### How to complete this task
What lines of the data include the string "POSTED"? Copy them all.
■ ■ ■ ■ ■ ■ ■
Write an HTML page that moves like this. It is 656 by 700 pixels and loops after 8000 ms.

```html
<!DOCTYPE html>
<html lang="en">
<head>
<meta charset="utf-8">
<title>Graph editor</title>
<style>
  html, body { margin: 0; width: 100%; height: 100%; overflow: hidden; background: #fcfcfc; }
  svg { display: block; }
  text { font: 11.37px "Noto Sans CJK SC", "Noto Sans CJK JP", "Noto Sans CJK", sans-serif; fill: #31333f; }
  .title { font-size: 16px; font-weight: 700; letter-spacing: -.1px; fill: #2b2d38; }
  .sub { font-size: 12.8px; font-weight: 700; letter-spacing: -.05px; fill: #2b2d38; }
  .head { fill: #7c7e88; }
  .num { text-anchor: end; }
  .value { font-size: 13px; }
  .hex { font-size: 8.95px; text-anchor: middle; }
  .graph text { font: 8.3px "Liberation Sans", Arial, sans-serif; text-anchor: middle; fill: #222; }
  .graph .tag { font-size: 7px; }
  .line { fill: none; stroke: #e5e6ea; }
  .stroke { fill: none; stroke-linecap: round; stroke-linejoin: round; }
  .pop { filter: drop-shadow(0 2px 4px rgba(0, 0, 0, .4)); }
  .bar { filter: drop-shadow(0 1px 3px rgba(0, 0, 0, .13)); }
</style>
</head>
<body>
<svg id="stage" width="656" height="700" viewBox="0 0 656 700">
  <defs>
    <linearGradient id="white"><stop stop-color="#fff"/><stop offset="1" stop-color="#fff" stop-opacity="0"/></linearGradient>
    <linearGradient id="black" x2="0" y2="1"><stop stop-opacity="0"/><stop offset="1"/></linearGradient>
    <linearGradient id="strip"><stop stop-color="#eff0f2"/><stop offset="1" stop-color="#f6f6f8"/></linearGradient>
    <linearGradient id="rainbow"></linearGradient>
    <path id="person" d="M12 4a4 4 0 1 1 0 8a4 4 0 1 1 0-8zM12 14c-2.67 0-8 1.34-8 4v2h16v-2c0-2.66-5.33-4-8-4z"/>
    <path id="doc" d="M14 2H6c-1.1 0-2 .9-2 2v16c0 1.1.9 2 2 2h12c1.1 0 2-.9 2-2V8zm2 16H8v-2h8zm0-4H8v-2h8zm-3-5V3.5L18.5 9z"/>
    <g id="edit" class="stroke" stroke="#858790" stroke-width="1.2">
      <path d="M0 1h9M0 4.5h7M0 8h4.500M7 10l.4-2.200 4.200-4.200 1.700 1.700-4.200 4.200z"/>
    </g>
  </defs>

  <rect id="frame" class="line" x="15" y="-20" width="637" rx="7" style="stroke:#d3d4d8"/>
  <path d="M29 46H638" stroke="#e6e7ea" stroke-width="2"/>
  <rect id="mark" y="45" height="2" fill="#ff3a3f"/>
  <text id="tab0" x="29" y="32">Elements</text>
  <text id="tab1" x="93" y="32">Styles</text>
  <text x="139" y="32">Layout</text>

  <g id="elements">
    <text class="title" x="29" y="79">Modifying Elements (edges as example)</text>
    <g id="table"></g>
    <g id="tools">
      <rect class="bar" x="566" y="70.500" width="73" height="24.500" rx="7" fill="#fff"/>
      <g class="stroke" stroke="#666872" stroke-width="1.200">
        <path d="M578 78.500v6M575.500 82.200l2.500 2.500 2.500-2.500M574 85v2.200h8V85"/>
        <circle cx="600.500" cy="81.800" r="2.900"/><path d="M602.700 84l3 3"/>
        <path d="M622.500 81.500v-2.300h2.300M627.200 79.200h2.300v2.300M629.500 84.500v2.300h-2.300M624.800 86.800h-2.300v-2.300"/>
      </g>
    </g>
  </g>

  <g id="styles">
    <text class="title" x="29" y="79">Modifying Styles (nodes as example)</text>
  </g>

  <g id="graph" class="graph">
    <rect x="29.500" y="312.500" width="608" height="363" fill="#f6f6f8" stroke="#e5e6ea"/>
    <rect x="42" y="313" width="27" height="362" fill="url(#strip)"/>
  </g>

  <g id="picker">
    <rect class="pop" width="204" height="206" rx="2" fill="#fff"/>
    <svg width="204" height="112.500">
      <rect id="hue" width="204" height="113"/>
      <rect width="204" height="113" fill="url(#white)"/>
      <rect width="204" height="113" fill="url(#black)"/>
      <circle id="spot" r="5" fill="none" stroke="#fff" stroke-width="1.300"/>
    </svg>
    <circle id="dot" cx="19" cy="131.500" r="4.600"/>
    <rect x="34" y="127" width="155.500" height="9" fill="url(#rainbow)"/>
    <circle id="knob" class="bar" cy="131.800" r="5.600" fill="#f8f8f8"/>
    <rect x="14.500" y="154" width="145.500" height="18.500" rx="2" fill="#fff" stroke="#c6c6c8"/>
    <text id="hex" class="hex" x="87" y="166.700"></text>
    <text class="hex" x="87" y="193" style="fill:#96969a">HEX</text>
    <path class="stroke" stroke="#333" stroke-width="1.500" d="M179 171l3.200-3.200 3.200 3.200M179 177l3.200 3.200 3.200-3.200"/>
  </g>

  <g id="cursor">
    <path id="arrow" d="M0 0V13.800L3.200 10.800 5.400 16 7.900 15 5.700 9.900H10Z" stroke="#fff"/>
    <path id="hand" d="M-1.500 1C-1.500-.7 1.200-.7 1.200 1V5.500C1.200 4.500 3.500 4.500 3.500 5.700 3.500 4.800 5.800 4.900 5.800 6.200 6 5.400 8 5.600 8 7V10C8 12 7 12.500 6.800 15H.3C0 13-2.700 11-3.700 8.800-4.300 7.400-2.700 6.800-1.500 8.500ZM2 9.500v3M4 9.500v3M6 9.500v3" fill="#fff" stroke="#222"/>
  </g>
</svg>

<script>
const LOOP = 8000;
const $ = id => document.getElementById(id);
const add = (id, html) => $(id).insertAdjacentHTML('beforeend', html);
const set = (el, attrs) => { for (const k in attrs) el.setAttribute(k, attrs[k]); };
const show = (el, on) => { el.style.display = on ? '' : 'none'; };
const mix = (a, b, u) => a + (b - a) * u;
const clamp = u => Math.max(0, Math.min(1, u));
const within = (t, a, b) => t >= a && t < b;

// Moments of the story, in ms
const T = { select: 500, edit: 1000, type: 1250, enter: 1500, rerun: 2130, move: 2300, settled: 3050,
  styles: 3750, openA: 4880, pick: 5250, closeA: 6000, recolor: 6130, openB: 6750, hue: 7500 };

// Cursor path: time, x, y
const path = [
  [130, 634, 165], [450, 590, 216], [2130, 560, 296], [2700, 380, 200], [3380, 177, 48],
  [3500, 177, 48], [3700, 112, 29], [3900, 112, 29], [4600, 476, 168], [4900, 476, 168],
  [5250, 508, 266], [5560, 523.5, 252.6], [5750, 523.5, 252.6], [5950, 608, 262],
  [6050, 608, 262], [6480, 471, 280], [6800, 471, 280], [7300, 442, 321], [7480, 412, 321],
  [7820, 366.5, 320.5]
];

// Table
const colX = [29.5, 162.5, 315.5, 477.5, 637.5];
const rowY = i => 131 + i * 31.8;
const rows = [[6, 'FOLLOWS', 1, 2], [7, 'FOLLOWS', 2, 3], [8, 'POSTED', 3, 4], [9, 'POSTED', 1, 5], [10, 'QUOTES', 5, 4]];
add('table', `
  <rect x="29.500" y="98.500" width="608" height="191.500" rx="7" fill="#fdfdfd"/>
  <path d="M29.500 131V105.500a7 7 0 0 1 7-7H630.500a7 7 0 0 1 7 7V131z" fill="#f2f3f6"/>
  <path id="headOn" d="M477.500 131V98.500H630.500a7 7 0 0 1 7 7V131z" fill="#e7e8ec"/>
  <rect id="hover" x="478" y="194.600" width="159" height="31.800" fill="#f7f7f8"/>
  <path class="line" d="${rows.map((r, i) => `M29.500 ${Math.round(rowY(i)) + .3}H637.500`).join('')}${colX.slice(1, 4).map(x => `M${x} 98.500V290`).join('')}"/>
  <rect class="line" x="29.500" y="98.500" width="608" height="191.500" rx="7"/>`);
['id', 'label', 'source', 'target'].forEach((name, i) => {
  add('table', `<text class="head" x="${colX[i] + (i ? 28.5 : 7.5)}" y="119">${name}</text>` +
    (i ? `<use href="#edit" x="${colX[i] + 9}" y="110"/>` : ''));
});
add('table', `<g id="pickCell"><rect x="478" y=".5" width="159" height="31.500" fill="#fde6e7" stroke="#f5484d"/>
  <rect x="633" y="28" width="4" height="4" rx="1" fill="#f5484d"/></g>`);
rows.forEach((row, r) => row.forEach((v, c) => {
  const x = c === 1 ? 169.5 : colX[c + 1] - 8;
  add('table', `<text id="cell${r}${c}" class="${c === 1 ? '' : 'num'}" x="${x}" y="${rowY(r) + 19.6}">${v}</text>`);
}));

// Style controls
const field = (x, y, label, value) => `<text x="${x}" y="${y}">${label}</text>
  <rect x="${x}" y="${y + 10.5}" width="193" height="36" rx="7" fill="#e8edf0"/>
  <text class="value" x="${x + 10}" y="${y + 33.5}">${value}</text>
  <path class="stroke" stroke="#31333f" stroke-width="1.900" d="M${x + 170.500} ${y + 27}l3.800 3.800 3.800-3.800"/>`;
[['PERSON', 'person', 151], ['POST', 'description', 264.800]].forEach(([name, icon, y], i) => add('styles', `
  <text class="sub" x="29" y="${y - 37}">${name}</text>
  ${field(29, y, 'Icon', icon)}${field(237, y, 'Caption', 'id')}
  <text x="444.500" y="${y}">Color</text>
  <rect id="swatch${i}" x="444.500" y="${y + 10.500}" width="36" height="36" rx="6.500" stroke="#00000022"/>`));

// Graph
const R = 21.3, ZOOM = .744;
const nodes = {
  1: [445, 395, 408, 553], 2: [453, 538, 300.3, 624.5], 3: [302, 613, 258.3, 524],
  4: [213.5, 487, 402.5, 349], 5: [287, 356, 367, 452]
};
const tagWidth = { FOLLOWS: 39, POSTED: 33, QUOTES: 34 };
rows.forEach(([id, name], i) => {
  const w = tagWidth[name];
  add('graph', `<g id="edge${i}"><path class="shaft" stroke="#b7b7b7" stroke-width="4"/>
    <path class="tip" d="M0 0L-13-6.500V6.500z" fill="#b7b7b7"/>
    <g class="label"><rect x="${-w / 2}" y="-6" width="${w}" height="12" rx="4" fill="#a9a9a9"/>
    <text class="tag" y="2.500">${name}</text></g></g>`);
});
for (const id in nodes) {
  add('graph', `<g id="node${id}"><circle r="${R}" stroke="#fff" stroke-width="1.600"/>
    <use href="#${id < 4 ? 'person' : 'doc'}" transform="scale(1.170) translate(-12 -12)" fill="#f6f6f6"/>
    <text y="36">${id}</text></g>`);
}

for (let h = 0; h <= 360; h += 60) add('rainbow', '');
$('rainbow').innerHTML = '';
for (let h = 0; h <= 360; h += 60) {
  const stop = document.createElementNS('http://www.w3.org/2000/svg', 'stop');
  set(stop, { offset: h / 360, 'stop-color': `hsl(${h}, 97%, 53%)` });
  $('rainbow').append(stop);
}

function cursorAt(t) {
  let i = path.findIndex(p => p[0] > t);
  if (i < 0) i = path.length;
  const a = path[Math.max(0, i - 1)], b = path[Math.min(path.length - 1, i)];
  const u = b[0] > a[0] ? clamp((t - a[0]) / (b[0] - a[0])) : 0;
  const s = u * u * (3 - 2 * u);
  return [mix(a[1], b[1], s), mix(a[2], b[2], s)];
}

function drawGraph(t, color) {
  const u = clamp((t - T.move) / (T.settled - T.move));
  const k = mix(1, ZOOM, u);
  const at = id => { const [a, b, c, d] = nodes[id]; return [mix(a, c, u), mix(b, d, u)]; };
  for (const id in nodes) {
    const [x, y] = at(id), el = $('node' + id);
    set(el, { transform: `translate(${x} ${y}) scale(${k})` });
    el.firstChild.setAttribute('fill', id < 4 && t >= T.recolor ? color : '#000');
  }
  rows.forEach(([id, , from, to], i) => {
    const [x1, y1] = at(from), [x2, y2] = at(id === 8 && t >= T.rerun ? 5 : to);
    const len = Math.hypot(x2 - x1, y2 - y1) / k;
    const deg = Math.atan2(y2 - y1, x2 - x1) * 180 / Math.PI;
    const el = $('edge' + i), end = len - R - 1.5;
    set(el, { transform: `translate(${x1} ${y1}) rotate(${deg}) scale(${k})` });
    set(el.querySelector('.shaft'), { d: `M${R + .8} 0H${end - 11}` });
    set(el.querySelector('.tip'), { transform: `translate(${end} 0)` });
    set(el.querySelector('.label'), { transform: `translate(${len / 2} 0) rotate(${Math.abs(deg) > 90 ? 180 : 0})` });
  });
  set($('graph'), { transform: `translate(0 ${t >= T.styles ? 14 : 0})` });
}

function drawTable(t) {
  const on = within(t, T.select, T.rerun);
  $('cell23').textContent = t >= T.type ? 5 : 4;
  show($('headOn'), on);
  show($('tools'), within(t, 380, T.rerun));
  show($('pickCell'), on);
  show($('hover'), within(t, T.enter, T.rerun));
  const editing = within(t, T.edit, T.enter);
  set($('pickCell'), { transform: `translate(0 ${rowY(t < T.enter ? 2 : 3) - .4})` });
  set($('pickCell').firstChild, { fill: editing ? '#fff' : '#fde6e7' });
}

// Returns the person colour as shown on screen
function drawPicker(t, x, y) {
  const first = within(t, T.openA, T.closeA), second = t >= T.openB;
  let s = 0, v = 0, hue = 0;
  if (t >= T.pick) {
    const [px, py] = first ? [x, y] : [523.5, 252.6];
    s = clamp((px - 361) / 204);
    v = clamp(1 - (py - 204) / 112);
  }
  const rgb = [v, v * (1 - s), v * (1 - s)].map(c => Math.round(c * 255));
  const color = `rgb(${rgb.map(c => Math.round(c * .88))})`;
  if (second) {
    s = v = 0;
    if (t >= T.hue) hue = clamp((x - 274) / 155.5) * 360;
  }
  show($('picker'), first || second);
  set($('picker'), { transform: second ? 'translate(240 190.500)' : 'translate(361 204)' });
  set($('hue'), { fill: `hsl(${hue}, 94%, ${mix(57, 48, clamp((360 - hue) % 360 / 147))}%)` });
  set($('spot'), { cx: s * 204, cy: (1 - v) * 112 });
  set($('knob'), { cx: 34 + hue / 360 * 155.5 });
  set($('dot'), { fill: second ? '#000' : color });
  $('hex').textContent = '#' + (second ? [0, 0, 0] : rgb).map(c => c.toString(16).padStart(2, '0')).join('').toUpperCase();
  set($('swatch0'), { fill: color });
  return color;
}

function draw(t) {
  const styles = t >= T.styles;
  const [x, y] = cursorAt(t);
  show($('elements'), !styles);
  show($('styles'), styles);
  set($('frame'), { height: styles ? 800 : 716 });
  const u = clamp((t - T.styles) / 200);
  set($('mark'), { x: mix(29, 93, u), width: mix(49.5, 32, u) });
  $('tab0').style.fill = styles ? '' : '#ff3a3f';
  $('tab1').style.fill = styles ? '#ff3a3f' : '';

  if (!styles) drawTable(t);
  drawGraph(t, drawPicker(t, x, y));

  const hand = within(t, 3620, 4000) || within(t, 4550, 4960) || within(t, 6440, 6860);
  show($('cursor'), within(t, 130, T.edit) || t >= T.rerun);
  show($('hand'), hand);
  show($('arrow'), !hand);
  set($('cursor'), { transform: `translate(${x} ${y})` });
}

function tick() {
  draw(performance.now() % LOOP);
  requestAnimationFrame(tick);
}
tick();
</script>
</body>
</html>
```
■ ■ ■ ■ ■ ■ ■
### Final answer
const rows = [[6, 'FOLLOWS', 1, 2], [7, 'FOLLOWS', 2, 3], [8, 'POSTED', 3, 4], [9, 'POSTED', 1, 5], [10, 'QUOTES', 5, 4]];
const tagWidth = { FOLLOWS: 39, POSTED: 33, QUOTES: 34 };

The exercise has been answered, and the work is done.